-- DATA FOR ANALYSIS follows --

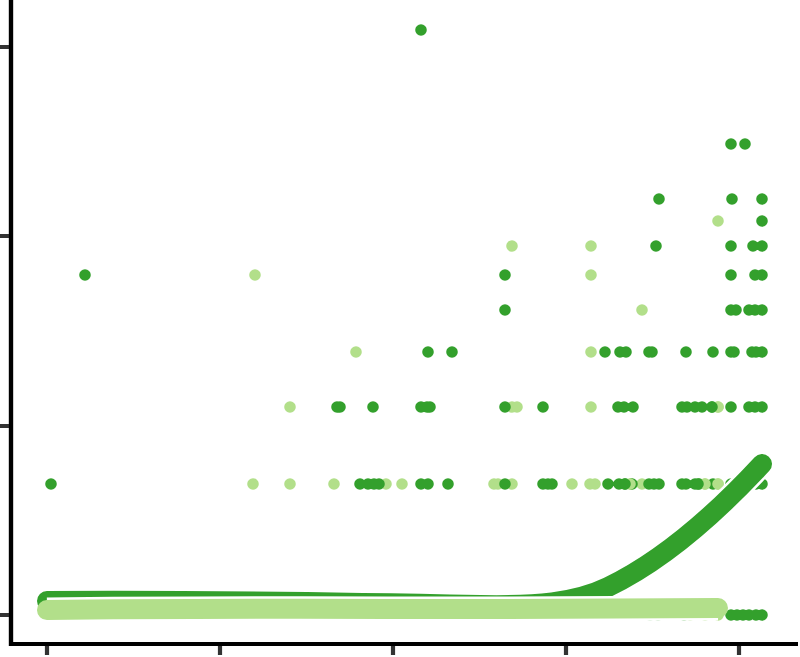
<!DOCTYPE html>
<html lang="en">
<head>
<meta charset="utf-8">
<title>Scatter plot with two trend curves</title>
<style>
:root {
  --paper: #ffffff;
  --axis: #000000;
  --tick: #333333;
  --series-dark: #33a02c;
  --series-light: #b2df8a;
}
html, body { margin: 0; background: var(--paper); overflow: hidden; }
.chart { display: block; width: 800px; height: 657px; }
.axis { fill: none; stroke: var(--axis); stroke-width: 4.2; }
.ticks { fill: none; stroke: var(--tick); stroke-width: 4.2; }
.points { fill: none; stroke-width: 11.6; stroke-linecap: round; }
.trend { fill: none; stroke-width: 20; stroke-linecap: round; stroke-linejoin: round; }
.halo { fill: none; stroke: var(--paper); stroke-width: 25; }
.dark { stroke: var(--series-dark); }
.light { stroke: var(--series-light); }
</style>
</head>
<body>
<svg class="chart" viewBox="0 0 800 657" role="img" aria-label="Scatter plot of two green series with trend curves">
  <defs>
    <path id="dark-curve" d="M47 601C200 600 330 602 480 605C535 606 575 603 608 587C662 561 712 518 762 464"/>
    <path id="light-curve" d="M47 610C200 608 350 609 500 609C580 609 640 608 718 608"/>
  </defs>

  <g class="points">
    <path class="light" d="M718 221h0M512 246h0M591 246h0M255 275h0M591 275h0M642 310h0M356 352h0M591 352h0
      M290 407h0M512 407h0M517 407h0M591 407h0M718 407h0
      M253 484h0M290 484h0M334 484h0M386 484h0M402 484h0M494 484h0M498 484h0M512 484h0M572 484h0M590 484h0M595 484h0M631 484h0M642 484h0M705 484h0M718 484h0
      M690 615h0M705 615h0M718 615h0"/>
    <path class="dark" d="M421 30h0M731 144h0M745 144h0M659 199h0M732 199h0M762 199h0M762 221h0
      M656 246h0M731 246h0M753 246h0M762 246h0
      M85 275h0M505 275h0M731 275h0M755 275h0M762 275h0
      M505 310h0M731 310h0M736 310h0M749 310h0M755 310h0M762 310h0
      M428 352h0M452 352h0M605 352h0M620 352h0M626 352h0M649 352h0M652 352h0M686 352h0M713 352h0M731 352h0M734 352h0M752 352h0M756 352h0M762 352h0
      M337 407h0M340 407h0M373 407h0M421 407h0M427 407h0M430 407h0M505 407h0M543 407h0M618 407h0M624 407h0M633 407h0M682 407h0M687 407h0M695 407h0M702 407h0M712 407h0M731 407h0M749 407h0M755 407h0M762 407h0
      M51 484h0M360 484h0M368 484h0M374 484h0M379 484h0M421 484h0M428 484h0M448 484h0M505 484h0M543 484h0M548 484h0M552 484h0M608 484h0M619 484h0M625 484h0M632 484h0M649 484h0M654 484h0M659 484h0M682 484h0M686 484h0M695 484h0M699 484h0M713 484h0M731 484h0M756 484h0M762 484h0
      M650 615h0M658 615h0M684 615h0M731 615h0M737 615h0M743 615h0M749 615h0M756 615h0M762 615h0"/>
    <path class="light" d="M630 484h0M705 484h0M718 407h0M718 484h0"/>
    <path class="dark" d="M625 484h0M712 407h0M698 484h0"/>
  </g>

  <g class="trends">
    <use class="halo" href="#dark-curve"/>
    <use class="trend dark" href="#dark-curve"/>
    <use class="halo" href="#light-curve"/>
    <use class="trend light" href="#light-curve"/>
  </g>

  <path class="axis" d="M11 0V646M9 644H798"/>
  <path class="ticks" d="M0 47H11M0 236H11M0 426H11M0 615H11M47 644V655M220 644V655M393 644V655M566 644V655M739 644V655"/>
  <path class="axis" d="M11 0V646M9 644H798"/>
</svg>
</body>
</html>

-- DATA FOR ANALYSIS concluded --

> YOUR GOAL
This calls for an exact copy of all the entries above, with the pictures omitted.

> REPLY
<!DOCTYPE html>
<html lang="en">
<head>
<meta charset="utf-8">
<title>Scatter plot with two trend curves</title>
<style>
:root {
  --paper: #ffffff;
  --axis: #000000;
  --tick: #333333;
  --series-dark: #33a02c;
  --series-light: #b2df8a;
}
html, body { margin: 0; background: var(--paper); overflow: hidden; }
.chart { display: block; width: 800px; height: 657px; }
.axis { fill: none; stroke: var(--axis); stroke-width: 4.2; }
.ticks { fill: none; stroke: var(--tick); stroke-width: 4.2; }
.points { fill: none; stroke-width: 11.6; stroke-linecap: round; }
.trend { fill: none; stroke-width: 20; stroke-linecap: round; stroke-linejoin: round; }
.halo { fill: none; stroke: var(--paper); stroke-width: 25; }
.dark { stroke: var(--series-dark); }
.light { stroke: var(--series-light); }
</style>
</head>
<body>
<svg class="chart" viewBox="0 0 800 657" role="img" aria-label="Scatter plot of two green series with trend curves">
  <defs>
    <path id="dark-curve" d="M47 601C200 600 330 602 480 605C535 606 575 603 608 587C662 561 712 518 762 464"/>
    <path id="light-curve" d="M47 610C200 608 350 609 500 609C580 609 640 608 718 608"/>
  </defs>

  <g class="points">
    <path class="light" d="M718 221h0M512 246h0M591 246h0M255 275h0M591 275h0M642 310h0M356 352h0M591 352h0
      M290 407h0M512 407h0M517 407h0M591 407h0M718 407h0
      M253 484h0M290 484h0M334 484h0M386 484h0M402 484h0M494 484h0M498 484h0M512 484h0M572 484h0M590 484h0M595 484h0M631 484h0M642 484h0M705 484h0M718 484h0
      M690 615h0M705 615h0M718 615h0"/>
    <path class="dark" d="M421 30h0M731 144h0M745 144h0M659 199h0M732 199h0M762 199h0M762 221h0
      M656 246h0M731 246h0M753 246h0M762 246h0
      M85 275h0M505 275h0M731 275h0M755 275h0M762 275h0
      M505 310h0M731 310h0M736 310h0M749 310h0M755 310h0M762 310h0
      M428 352h0M452 352h0M605 352h0M620 352h0M626 352h0M649 352h0M652 352h0M686 352h0M713 352h0M731 352h0M734 352h0M752 352h0M756 352h0M762 352h0
      M337 407h0M340 407h0M373 407h0M421 407h0M427 407h0M430 407h0M505 407h0M543 407h0M618 407h0M624 407h0M633 407h0M682 407h0M687 407h0M695 407h0M702 407h0M712 407h0M731 407h0M749 407h0M755 407h0M762 407h0
      M51 484h0M360 484h0M368 484h0M374 484h0M379 484h0M421 484h0M428 484h0M448 484h0M505 484h0M543 484h0M548 484h0M552 484h0M608 484h0M619 484h0M625 484h0M632 484h0M649 484h0M654 484h0M659 484h0M682 484h0M686 484h0M695 484h0M699 484h0M713 484h0M731 484h0M756 484h0M762 484h0
      M650 615h0M658 615h0M684 615h0M731 615h0M737 615h0M743 615h0M749 615h0M756 615h0M762 615h0"/>
    <path class="light" d="M630 484h0M705 484h0M718 407h0M718 484h0"/>
    <path class="dark" d="M625 484h0M712 407h0M698 484h0"/>
  </g>

  <g class="trends">
    <use class="halo" href="#dark-curve"/>
    <use class="trend dark" href="#dark-curve"/>
    <use class="halo" href="#light-curve"/>
    <use class="trend light" href="#light-curve"/>
  </g>

  <path class="axis" d="M11 0V646M9 644H798"/>
  <path class="ticks" d="M0 47H11M0 236H11M0 426H11M0 615H11M47 644V655M220 644V655M393 644V655M566 644V655M739 644V655"/>
  <path class="axis" d="M11 0V646M9 644H798"/>
</svg>
</body>
</html>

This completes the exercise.